__ASSIGNED TASK__. State how many lines in the entries below hold the word "dasharray", with nothing besides the number.

___ THE RECORDS ___

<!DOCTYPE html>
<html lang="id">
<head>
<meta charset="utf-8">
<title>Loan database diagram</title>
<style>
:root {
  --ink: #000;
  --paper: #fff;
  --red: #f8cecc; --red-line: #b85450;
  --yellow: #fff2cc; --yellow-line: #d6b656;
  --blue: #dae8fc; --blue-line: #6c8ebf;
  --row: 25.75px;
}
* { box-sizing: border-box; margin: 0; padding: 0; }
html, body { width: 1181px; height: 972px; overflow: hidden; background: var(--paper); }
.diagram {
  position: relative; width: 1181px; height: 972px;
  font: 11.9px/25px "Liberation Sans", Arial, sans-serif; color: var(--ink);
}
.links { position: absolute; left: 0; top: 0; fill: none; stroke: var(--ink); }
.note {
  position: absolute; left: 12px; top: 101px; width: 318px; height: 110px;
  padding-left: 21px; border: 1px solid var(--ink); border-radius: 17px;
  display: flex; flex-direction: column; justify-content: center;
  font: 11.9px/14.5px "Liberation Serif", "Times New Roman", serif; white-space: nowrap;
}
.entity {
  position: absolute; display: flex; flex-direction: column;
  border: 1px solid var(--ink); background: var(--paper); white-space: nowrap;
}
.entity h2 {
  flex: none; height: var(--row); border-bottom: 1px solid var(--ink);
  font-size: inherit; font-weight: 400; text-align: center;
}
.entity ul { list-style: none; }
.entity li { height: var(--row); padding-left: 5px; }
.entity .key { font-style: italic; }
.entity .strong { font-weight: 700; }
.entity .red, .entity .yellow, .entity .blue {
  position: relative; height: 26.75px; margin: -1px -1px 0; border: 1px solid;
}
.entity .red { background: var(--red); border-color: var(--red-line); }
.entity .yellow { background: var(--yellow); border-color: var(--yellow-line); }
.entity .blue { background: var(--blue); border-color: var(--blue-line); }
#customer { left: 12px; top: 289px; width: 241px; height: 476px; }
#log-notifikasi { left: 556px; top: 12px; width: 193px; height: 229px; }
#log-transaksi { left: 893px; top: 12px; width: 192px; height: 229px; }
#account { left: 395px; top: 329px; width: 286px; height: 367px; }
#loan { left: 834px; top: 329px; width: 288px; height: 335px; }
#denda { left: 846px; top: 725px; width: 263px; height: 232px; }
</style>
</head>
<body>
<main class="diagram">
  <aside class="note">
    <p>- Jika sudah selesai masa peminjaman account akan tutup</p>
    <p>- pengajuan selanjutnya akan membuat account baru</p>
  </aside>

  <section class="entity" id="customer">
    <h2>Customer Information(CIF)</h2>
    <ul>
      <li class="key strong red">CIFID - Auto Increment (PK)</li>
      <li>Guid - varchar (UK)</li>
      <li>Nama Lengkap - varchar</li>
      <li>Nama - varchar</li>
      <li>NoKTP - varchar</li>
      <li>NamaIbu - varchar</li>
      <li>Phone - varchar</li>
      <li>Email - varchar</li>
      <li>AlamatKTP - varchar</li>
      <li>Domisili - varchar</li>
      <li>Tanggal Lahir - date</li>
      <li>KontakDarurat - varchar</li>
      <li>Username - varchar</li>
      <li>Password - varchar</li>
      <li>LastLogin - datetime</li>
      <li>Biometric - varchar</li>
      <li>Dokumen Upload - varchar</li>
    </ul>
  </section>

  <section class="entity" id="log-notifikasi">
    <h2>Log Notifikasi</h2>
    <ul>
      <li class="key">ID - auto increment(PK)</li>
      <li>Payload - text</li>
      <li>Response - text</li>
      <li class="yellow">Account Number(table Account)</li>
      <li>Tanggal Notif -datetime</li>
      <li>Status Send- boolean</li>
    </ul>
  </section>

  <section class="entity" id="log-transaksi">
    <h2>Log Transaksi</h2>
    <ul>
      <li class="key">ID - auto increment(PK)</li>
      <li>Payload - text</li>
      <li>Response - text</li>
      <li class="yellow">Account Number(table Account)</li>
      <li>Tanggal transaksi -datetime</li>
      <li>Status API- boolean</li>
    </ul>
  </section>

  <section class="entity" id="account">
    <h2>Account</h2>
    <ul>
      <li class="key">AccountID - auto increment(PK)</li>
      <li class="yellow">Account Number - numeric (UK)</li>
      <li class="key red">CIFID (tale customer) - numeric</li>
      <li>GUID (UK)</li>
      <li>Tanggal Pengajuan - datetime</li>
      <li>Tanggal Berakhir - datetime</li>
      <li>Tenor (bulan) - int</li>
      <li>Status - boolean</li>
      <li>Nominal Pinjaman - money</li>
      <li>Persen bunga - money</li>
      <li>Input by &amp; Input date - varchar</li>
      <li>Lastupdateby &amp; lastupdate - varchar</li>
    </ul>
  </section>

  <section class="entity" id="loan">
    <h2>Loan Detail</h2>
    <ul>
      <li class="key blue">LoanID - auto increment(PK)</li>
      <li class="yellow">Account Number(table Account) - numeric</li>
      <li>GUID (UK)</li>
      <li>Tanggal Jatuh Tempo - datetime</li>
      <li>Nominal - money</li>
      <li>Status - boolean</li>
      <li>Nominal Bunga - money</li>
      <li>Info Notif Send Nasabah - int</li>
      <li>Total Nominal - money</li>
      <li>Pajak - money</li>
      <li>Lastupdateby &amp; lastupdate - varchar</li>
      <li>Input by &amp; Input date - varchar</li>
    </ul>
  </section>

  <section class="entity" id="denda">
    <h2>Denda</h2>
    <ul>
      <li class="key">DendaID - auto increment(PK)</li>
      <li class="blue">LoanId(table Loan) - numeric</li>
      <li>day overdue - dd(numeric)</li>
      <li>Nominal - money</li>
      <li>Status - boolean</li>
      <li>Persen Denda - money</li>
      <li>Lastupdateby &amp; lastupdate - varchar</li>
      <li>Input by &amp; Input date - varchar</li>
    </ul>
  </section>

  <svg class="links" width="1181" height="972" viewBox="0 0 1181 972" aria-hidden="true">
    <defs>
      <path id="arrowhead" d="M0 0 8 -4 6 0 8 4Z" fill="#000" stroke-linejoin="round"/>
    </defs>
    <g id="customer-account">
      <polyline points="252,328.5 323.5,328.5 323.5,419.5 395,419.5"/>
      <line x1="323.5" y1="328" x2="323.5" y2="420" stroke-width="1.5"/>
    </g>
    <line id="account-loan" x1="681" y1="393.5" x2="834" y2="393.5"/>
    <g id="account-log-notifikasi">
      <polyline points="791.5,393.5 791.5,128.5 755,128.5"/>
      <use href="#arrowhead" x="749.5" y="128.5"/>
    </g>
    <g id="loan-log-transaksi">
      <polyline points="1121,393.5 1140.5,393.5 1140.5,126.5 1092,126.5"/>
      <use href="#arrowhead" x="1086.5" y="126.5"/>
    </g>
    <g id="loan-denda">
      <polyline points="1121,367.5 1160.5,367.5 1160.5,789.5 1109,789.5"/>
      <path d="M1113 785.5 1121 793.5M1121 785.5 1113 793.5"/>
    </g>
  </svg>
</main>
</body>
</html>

___
___ THE RECORDS ___

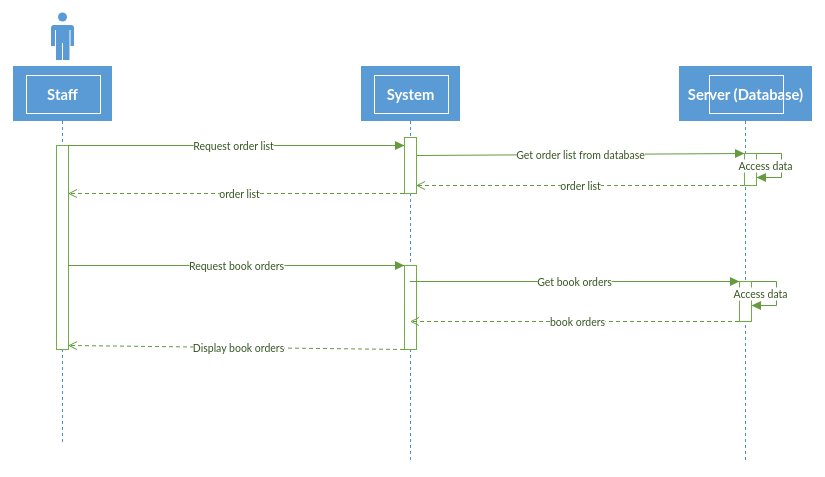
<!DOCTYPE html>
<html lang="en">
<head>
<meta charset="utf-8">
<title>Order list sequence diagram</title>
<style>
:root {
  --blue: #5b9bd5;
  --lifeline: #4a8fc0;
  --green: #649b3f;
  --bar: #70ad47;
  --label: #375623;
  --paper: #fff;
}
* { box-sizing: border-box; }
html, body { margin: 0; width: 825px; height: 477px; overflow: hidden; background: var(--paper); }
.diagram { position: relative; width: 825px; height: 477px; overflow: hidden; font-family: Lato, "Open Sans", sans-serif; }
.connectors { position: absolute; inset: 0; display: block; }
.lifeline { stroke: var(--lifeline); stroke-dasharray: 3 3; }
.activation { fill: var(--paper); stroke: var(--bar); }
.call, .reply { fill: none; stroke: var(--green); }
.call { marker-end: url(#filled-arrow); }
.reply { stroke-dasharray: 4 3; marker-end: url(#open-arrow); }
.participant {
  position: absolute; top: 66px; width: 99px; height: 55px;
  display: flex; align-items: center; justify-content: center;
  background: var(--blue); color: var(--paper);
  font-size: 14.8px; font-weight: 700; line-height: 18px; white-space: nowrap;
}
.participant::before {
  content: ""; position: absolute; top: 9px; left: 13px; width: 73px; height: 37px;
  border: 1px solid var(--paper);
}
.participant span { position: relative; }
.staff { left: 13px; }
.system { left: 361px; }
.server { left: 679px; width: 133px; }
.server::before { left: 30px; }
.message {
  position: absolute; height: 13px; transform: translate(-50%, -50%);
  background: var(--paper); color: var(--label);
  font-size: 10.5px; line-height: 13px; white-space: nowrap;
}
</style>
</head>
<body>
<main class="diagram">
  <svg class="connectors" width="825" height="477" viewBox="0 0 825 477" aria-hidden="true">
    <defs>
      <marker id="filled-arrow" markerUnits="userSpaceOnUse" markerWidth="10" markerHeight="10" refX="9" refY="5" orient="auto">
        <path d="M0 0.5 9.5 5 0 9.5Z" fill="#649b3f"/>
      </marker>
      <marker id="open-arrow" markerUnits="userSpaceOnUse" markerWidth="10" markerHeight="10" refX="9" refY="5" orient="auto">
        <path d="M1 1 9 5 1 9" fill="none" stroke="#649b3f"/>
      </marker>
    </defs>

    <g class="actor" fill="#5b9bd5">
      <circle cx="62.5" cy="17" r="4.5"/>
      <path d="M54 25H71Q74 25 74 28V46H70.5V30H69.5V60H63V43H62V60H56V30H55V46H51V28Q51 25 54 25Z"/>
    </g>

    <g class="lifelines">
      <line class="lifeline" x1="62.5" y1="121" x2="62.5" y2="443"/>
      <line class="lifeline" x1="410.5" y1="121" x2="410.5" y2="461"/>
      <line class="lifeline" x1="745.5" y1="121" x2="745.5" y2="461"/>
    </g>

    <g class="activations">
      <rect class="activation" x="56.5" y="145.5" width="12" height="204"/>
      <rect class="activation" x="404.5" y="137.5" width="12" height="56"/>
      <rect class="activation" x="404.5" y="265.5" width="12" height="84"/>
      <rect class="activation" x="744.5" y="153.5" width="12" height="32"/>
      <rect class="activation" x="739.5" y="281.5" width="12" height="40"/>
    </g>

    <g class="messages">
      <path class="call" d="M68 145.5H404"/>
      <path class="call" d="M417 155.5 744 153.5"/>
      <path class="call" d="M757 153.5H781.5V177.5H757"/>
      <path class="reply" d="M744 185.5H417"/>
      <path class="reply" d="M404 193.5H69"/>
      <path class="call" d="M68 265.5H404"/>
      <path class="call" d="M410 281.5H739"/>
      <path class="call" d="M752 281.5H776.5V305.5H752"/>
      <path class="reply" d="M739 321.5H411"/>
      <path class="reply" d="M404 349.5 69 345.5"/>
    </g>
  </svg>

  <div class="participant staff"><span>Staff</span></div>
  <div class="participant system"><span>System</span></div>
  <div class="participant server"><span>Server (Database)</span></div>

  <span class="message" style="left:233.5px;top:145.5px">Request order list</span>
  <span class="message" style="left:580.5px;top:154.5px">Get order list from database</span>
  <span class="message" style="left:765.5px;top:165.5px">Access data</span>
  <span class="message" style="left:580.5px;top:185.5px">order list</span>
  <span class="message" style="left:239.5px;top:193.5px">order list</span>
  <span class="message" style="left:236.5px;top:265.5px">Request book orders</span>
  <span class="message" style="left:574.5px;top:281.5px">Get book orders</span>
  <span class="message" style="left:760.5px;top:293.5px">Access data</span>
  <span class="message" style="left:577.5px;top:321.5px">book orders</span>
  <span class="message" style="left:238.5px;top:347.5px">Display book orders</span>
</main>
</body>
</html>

___

__EXERCISE RESULT__. 2